        The story told by Dr. Czech and collaborators is a horrifying one and the field can only be thankful that use of ECT in the Nazi death camps is starting to be investigated.  Less investigated, however, is the use of ECT and the other new “physical” therapies  (insulin coma, Cardiazol convulsion) in mental hospitals in the Nazi years.  Here, the story must be nuanced a bit.  In a study of patients in the Lower Austrian state asylum Kierling-Gugging, I found that in 1944 eight patients with “schizophrenia” were discharged as either “recovered” (geheilt) or “removed to home care” (in häusliche Pflege entlassen).  By contrast, a further eight schizophrenic patients died in the asylum or were transferred to a certain death in another institution.   What divided the two groups?  The schizophrenics who were not killed responded positively to insulin, Cardiazol or ECT (which came in around 1944).  Some of the eight who were killed had also received these new treatments but had failed to respond to them.  These results will be reported in due course.  But the point right now is that in an asylum such as Kierling-Gugging, not necessarily in a death camp, the Nazi psychiatrists evidently used these new physical treatments therapeutically on patients with diagnoses (“schizophrenia”) that in other settings might have been a death sentence.
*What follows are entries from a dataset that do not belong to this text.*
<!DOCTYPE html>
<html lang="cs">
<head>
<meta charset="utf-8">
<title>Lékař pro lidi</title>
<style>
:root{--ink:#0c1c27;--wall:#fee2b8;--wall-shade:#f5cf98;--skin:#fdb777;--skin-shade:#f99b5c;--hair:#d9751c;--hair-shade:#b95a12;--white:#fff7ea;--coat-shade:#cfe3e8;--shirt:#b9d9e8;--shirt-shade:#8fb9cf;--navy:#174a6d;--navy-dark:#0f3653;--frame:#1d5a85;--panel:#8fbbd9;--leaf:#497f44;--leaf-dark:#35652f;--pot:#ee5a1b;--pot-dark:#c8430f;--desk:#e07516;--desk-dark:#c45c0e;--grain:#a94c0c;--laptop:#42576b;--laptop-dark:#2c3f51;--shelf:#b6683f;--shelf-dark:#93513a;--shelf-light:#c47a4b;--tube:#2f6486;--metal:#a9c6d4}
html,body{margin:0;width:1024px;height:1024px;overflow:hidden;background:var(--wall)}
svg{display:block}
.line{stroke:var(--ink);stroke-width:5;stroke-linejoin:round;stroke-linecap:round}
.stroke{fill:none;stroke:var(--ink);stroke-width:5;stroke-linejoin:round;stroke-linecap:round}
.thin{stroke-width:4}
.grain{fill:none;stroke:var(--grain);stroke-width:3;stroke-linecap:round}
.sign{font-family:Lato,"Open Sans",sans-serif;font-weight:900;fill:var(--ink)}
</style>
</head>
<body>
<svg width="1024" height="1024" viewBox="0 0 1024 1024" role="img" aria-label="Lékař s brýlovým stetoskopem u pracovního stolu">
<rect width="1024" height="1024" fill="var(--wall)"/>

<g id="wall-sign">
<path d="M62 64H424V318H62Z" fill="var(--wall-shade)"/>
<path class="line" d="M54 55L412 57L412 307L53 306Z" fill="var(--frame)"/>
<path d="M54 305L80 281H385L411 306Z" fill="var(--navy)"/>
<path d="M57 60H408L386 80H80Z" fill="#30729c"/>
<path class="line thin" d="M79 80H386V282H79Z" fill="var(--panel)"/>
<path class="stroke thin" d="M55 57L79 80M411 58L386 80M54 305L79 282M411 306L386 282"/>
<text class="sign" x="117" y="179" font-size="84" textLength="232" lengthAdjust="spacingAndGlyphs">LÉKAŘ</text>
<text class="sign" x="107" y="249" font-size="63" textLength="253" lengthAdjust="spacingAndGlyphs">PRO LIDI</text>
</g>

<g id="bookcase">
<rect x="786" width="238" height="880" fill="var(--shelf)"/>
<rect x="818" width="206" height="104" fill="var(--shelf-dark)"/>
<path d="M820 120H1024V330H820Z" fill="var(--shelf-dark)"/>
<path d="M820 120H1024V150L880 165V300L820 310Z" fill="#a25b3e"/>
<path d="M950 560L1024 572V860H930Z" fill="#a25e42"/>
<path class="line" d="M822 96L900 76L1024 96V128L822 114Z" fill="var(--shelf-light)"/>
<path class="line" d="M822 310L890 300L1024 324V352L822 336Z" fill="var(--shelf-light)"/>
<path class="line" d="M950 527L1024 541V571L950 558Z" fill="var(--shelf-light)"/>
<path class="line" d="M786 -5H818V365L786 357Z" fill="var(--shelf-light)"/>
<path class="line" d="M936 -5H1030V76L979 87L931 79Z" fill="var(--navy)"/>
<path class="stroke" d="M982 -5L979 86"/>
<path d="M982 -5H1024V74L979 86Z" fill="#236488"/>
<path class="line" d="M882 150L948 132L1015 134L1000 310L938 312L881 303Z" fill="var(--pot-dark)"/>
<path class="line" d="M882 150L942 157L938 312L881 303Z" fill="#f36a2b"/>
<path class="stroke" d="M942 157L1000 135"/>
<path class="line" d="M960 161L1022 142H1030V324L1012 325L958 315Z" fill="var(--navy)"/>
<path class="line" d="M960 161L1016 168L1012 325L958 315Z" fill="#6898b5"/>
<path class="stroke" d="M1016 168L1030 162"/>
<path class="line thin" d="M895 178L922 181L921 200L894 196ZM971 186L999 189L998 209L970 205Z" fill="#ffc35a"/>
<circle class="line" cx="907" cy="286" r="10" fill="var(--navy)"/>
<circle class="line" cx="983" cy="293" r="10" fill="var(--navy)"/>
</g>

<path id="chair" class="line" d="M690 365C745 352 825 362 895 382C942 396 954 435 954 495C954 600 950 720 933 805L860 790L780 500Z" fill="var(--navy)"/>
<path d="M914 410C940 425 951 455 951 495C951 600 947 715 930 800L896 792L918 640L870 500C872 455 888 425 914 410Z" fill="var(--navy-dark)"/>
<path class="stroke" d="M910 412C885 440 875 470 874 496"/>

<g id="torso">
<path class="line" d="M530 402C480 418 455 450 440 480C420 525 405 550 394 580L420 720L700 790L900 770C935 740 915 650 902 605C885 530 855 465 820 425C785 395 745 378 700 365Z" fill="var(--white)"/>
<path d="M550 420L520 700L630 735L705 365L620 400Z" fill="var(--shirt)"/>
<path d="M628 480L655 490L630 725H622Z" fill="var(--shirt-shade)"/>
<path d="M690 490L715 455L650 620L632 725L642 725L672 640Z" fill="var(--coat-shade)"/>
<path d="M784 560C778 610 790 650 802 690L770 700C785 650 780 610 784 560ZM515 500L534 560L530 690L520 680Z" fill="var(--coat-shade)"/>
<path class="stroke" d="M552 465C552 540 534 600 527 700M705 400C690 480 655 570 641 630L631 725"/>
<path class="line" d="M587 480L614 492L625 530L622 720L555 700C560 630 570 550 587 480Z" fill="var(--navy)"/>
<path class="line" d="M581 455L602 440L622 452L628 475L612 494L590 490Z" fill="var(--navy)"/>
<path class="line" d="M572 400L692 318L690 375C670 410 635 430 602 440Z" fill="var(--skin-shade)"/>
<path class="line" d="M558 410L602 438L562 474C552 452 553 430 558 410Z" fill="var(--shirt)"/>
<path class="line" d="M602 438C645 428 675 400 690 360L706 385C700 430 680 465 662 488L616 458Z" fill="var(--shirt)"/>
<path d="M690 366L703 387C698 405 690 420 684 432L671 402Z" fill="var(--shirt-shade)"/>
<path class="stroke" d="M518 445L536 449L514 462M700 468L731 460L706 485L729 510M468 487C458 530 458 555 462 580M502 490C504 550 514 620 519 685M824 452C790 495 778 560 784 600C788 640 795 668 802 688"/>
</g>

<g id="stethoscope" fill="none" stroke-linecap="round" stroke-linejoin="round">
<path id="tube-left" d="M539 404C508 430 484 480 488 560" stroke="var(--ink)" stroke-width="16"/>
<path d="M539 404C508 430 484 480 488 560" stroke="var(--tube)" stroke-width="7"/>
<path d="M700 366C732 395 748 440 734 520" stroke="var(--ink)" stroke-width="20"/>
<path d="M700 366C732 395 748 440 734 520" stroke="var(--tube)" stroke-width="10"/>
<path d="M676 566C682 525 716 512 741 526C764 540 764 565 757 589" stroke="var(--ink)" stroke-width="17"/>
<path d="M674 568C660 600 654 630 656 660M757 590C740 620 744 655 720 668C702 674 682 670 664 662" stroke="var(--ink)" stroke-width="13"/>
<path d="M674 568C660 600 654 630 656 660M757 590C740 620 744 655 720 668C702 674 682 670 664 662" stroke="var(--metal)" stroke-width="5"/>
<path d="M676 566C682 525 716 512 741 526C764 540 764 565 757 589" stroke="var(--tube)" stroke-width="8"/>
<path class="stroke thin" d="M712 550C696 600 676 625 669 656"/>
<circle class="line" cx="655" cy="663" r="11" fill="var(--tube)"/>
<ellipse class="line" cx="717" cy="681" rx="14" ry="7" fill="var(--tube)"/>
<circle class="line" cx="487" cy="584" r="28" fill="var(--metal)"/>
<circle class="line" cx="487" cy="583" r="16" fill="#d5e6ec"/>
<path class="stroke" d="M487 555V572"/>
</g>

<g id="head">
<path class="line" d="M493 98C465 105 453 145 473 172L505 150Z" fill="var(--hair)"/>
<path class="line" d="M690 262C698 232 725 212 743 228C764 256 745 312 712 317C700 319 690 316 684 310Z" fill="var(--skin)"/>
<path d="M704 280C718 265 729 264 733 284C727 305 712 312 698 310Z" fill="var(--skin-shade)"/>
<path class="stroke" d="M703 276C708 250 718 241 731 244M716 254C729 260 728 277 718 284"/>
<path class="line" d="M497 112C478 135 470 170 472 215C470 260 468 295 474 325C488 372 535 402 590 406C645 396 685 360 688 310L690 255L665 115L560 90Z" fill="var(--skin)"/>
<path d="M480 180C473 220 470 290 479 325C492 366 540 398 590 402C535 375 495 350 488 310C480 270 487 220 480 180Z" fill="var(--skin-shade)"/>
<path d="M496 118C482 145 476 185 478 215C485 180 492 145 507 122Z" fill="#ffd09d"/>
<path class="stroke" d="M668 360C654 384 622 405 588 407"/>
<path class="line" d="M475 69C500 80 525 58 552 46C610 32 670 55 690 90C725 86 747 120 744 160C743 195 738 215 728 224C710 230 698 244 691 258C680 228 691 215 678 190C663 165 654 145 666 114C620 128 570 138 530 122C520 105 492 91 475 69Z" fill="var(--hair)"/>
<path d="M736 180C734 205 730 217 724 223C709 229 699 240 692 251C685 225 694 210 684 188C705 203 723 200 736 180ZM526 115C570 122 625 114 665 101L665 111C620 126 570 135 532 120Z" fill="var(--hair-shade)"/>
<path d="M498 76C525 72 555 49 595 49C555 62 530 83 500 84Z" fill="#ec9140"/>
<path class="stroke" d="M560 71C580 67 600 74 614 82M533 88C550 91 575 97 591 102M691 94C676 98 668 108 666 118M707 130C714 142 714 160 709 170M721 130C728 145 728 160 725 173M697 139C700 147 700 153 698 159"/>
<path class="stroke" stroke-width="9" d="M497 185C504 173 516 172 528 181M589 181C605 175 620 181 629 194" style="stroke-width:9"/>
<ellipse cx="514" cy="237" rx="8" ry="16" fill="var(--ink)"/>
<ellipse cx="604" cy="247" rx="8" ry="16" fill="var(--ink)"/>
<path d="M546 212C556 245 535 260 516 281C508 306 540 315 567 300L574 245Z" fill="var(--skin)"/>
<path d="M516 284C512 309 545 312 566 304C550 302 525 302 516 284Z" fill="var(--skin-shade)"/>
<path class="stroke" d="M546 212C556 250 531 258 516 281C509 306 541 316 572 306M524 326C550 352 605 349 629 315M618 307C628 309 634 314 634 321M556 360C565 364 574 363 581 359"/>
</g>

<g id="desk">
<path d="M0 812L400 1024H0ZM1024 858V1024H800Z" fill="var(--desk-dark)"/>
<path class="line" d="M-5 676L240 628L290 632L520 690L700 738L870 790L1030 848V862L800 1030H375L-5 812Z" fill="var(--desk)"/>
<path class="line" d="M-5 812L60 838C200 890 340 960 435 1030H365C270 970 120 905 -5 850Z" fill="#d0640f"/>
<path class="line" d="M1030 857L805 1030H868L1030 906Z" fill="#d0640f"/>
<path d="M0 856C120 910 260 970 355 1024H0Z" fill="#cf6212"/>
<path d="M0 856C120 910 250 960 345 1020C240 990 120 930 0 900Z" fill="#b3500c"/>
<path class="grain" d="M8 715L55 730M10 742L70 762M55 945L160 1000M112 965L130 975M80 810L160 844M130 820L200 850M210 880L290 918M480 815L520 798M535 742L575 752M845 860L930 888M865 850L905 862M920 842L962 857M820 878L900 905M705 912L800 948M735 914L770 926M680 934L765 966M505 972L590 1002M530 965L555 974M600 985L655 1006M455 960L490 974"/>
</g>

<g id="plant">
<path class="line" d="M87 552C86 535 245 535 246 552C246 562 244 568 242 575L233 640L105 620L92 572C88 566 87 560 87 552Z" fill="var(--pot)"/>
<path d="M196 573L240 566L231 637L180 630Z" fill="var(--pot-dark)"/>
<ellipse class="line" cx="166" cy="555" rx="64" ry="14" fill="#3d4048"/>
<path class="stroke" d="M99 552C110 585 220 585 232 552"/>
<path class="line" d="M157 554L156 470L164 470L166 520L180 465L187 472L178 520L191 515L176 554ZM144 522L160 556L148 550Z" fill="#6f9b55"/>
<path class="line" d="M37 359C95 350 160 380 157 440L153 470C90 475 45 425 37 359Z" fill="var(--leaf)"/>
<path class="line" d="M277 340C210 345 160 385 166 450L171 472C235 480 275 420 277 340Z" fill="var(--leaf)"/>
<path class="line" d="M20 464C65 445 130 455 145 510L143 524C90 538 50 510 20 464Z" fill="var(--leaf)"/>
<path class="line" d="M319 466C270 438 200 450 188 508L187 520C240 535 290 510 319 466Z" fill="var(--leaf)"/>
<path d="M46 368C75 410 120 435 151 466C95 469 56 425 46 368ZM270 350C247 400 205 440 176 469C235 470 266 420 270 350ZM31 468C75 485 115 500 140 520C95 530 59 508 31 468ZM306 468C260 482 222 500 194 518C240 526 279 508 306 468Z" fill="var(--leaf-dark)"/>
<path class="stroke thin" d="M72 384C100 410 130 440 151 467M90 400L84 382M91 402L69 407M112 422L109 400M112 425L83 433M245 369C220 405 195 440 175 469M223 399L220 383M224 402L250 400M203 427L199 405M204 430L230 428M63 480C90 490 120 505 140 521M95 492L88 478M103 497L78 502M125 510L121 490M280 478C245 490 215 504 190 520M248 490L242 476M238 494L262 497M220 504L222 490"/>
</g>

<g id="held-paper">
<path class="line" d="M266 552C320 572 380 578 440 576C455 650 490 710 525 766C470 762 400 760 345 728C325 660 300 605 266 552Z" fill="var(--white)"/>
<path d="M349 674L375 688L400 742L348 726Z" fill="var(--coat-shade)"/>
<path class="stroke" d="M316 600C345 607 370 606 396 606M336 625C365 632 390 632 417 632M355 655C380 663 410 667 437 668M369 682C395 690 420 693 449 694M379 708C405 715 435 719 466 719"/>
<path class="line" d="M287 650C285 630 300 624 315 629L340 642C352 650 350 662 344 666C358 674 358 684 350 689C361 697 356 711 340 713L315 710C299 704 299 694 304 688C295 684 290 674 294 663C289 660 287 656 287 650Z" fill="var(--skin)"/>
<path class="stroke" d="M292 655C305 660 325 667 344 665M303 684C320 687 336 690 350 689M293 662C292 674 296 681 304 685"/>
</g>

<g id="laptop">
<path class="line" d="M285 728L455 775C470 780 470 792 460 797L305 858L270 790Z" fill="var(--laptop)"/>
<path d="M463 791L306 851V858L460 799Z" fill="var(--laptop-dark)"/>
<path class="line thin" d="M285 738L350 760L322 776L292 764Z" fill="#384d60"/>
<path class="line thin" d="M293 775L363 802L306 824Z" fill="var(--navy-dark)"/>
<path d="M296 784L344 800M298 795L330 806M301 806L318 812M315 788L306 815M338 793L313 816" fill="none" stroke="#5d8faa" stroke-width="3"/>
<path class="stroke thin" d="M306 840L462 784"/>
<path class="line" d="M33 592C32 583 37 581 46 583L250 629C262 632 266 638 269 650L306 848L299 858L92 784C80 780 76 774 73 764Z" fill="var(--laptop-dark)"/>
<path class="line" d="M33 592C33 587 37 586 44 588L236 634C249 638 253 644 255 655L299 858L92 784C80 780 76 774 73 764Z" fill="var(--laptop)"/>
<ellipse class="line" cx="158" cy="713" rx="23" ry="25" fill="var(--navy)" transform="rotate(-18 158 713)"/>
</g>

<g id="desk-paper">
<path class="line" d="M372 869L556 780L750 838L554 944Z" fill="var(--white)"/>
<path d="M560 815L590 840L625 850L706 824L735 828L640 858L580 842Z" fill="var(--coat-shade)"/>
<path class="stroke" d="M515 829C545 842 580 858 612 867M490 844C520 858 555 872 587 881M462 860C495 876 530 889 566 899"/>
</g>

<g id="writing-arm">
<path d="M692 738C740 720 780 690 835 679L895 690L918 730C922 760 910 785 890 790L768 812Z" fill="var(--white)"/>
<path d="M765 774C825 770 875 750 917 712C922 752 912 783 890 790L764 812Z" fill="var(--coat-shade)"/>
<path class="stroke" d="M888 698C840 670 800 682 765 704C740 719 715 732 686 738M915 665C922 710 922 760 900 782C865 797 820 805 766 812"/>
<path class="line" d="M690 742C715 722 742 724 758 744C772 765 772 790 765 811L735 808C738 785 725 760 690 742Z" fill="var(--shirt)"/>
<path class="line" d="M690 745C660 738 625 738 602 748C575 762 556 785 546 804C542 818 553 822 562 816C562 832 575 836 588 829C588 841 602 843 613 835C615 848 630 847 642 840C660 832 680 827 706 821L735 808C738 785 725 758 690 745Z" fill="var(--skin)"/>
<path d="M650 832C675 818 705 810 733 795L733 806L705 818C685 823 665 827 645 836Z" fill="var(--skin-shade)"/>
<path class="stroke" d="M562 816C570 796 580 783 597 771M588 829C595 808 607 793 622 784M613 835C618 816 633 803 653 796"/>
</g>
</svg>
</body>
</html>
This is a small footnote to a paper that is otherwise very meritorious.

        On Feb 25, 2021, at 12:31 a.m., Tom Ban sent me an email: “Ned, In case you did not see this paper, published in Johns Hopkins Bulletin of the History of Medicine, please  find it in the attachment. They are referring to your work in it towards the end. Would you be interested in commenting/…”

Reference:

Czech H, Ungvari GS, Uzarczyk K, Weindling P, Gazdag G. Electroconvulsive Therapy in the Shadow of the Gas Chambers: Medical Innovation and Human Experimentation in Auschwitz. Bull Hist Med 2020;94(2):244-66.

 

June 10, 2021